* _Problem statement_: In the entries below, find every line with "result" and copy it.

Stored data entries

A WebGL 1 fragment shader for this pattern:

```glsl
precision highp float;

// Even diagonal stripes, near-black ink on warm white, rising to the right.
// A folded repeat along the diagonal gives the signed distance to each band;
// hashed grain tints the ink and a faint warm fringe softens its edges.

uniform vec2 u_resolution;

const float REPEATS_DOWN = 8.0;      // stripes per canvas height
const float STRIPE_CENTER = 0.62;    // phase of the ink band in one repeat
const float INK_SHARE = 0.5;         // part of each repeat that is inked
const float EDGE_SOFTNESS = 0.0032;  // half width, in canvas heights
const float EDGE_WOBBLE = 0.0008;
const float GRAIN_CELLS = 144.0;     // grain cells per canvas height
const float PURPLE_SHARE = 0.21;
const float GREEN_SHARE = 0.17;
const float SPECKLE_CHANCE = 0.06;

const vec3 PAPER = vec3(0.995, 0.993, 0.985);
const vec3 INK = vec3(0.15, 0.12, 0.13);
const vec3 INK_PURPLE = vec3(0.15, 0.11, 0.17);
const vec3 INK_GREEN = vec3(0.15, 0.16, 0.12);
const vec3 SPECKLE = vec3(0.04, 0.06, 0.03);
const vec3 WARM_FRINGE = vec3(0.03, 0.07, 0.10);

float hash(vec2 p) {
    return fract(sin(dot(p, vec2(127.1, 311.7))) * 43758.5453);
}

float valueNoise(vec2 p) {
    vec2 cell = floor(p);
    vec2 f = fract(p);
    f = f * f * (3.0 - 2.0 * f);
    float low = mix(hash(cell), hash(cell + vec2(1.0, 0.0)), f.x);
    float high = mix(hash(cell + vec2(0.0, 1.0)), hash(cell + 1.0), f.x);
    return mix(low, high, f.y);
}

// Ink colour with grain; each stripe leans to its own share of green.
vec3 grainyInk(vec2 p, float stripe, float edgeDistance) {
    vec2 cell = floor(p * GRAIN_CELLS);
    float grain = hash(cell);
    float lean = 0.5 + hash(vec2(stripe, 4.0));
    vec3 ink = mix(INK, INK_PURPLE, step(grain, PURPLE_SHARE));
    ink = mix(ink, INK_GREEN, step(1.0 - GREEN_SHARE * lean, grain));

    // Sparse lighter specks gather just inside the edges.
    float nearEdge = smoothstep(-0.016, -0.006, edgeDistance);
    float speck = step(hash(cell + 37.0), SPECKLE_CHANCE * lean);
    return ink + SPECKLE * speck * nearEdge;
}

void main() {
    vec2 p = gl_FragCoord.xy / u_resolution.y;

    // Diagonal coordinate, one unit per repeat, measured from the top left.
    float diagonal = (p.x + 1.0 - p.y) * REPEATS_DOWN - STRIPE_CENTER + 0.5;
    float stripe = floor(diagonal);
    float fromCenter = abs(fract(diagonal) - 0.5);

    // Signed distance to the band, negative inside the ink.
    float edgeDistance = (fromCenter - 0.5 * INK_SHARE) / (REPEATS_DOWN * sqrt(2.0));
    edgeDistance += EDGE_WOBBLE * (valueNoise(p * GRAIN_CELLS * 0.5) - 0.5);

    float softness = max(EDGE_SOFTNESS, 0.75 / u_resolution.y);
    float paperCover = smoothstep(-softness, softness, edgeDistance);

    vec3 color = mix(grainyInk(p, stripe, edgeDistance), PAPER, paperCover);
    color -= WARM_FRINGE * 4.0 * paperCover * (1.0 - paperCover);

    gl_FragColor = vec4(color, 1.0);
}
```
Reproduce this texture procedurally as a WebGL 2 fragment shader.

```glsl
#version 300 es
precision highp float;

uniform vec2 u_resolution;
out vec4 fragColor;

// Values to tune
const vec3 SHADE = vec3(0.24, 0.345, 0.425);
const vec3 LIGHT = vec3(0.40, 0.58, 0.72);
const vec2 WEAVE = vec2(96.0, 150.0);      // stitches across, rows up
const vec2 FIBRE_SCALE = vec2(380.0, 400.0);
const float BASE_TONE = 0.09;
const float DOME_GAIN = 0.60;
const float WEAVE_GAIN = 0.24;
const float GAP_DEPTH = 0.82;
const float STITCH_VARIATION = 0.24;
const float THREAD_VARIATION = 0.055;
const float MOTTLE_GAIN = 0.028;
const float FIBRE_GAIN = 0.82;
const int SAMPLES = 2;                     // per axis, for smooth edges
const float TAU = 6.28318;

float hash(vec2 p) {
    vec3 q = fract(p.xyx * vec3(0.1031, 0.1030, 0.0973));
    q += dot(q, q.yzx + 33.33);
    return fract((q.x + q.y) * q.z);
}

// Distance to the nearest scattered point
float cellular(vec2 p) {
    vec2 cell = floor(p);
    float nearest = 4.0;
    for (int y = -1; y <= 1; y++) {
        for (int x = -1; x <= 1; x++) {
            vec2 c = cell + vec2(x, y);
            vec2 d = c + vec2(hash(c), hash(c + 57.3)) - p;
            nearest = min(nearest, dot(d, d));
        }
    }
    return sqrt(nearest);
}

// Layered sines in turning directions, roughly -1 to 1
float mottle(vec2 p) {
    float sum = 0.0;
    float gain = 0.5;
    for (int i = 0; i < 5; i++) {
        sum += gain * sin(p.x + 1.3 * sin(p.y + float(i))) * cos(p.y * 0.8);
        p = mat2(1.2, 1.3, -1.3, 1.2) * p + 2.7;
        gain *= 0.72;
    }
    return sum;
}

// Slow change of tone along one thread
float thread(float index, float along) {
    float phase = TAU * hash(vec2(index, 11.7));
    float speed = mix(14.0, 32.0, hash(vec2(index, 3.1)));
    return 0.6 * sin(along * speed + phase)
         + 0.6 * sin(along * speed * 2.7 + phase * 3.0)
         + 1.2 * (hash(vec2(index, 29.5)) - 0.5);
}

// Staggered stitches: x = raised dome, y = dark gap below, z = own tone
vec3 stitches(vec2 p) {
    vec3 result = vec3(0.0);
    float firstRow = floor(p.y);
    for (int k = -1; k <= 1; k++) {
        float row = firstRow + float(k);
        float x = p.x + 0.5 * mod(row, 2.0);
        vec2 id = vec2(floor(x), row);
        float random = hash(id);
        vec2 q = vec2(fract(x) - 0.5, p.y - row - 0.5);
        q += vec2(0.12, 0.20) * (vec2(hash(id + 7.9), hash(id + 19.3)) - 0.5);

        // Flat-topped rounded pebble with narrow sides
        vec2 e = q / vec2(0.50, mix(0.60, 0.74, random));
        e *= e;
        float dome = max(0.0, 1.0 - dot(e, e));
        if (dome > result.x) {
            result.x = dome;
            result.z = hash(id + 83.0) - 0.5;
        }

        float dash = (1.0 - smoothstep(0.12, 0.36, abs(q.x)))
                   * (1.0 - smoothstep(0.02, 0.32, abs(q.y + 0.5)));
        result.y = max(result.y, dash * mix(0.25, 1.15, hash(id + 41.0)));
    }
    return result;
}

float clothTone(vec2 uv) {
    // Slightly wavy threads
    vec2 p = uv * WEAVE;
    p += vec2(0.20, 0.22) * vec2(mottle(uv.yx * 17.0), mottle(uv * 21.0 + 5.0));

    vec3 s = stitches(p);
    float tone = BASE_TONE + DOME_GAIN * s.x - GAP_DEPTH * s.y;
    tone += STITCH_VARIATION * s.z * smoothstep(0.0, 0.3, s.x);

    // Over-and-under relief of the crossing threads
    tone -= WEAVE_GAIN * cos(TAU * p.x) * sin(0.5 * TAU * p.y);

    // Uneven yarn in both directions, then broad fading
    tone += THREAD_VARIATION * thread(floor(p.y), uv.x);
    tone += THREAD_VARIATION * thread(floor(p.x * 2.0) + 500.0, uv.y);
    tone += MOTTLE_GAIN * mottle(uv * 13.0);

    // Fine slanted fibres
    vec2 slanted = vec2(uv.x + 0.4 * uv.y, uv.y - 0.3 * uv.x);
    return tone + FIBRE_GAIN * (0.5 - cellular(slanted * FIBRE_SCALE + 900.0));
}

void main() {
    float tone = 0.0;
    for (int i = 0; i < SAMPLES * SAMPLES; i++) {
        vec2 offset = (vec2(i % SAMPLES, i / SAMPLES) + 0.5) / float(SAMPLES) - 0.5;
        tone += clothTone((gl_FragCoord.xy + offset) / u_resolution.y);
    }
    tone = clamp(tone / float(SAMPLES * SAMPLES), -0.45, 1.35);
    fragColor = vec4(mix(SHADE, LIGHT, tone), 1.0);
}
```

* _Solved problem_:
    vec3 result = vec3(0.0);
        if (dome > result.x) {
            result.x = dome;
            result.z = hash(id + 83.0) - 0.5;
        result.y = max(result.y, dash * mix(0.25, 1.15, hash(id + 41.0)));
    return result;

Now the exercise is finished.